(Provided records)
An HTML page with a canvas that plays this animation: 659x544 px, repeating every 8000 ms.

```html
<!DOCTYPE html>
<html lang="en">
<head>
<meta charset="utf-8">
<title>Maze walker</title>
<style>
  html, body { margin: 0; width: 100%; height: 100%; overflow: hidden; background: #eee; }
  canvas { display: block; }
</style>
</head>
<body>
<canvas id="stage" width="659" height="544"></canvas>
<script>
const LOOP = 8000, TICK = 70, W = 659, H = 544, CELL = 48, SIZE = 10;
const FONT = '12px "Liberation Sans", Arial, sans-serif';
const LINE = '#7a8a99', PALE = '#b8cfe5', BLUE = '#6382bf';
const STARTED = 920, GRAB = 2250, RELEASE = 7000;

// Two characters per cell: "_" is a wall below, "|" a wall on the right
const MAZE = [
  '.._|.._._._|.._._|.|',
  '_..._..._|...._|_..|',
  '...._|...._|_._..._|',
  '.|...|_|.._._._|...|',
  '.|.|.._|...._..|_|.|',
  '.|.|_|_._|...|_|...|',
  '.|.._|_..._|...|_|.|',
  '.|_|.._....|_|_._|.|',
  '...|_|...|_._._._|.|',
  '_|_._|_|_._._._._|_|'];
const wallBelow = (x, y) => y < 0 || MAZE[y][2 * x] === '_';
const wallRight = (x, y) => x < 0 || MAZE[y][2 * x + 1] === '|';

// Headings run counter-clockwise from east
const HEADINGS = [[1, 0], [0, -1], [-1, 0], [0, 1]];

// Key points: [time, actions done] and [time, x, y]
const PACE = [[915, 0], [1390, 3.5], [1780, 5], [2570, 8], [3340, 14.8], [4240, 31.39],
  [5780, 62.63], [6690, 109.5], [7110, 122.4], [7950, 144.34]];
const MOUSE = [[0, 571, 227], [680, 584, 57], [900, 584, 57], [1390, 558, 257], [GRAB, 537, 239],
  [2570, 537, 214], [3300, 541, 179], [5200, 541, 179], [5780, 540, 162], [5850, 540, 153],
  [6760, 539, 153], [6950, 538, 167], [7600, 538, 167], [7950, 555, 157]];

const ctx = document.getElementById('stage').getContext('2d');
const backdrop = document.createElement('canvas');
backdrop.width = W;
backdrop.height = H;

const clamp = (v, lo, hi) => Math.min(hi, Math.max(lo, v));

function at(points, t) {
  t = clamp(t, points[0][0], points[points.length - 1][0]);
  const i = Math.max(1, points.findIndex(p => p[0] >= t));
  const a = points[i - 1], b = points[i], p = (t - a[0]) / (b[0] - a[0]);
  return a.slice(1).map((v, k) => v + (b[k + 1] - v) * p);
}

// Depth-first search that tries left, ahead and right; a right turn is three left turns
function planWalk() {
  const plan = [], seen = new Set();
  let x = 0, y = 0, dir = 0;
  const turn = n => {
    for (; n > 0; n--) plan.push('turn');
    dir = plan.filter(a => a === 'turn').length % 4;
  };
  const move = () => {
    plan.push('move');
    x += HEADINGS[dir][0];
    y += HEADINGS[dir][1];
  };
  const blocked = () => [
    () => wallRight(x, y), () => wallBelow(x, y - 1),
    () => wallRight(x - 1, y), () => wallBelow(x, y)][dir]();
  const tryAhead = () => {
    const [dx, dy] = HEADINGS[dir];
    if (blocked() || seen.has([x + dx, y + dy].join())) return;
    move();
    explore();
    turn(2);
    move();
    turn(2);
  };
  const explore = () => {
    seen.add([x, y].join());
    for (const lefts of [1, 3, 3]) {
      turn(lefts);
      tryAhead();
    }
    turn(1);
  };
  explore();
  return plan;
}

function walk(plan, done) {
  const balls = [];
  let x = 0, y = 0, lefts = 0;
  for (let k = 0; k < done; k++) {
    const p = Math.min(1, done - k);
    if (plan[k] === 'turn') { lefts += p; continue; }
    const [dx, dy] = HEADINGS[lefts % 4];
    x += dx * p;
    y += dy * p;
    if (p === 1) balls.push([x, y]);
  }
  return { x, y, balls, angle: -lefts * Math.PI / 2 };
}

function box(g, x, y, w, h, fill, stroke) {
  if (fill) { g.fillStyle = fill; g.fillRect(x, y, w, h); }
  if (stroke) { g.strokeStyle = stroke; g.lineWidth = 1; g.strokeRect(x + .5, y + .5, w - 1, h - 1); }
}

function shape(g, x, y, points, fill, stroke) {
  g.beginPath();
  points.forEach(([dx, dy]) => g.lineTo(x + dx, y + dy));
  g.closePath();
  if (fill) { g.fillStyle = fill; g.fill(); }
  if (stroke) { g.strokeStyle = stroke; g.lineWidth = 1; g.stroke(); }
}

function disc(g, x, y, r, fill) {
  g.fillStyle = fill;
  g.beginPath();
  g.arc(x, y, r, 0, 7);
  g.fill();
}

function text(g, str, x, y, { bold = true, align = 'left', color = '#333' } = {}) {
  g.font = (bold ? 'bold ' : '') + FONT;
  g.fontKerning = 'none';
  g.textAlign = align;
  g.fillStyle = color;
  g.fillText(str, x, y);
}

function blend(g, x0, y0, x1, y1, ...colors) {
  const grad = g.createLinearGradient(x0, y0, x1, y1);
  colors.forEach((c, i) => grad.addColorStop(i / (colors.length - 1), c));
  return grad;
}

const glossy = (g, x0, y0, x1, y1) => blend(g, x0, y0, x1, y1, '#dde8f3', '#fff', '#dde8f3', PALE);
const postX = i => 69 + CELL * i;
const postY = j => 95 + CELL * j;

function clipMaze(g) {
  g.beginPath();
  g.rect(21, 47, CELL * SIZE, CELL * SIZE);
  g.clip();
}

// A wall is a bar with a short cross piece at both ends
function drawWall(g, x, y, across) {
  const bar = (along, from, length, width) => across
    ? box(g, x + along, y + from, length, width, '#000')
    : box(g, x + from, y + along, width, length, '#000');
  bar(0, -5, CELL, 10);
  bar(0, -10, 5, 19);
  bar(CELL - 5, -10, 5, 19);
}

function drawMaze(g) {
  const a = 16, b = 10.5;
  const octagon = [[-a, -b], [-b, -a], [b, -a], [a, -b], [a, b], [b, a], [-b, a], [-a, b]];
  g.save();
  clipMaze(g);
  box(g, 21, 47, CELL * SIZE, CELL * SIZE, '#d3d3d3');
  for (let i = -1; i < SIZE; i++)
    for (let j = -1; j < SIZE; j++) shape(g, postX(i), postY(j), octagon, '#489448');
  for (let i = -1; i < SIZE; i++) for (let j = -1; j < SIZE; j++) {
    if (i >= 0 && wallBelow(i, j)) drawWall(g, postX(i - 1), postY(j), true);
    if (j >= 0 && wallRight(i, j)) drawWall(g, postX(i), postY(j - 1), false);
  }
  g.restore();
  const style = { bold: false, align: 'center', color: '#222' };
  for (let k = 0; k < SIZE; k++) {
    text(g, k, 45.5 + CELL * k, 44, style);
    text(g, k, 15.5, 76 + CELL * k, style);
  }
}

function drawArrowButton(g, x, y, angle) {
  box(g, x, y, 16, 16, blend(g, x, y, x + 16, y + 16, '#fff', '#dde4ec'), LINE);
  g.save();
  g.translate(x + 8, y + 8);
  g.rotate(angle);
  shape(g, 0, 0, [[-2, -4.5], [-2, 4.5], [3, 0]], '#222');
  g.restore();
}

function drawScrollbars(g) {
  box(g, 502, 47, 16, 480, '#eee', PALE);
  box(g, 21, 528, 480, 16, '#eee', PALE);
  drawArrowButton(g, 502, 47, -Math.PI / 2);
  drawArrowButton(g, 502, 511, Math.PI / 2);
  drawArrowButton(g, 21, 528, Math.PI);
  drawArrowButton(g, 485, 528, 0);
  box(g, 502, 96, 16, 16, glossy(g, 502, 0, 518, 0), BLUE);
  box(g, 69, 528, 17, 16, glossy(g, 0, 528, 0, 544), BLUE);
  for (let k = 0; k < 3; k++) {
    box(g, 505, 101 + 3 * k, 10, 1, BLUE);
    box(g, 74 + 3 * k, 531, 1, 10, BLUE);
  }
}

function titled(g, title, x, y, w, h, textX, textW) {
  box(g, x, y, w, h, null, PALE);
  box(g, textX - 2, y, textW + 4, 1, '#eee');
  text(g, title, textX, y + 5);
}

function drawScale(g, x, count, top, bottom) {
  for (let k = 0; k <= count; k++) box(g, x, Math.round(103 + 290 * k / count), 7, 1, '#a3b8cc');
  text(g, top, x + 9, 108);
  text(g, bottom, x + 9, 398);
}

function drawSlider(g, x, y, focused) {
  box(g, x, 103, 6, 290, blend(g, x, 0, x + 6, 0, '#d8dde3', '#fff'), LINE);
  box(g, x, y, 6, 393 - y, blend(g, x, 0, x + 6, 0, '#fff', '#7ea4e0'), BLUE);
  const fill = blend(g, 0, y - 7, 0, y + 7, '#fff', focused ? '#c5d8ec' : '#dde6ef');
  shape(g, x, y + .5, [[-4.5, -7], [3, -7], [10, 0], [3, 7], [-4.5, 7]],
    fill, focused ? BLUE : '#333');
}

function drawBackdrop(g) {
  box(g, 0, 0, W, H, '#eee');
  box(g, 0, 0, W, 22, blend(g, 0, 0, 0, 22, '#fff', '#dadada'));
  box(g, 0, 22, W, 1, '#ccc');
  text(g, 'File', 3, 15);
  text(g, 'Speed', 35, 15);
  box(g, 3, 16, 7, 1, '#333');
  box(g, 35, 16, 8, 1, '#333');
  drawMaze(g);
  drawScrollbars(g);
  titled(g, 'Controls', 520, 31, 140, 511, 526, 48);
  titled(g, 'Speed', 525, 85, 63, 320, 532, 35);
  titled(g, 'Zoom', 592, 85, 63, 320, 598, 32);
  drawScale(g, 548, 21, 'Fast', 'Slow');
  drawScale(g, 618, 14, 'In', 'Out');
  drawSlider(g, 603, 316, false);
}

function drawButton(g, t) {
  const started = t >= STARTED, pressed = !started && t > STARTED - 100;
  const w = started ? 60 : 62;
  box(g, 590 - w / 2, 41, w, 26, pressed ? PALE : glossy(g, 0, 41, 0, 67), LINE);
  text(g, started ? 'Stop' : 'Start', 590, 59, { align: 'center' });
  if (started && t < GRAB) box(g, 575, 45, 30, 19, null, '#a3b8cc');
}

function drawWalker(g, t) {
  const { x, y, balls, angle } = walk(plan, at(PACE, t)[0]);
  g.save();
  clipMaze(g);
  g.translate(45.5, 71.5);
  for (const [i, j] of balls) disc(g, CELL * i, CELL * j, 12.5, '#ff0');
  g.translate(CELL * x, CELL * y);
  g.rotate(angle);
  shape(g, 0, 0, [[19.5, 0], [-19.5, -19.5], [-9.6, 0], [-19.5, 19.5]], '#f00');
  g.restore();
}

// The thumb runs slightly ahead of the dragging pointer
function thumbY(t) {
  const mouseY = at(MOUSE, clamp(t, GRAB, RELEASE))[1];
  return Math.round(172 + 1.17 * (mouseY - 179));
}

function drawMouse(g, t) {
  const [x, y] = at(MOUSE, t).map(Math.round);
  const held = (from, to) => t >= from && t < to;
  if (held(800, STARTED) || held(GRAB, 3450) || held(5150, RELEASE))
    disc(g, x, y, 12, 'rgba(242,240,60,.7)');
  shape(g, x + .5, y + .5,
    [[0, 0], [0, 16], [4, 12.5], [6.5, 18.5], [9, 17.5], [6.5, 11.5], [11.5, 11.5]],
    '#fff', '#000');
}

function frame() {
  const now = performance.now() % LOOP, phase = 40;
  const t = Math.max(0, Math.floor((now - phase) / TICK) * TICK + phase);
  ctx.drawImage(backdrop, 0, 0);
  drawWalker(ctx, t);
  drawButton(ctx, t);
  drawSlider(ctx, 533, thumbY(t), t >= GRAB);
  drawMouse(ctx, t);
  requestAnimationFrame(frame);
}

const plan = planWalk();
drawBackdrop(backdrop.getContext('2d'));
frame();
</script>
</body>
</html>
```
(End Provided records)
* Task requirements: Within the data, how many lines hold the string "from"? Answer with the number and nothing more.

* Expected answer: 5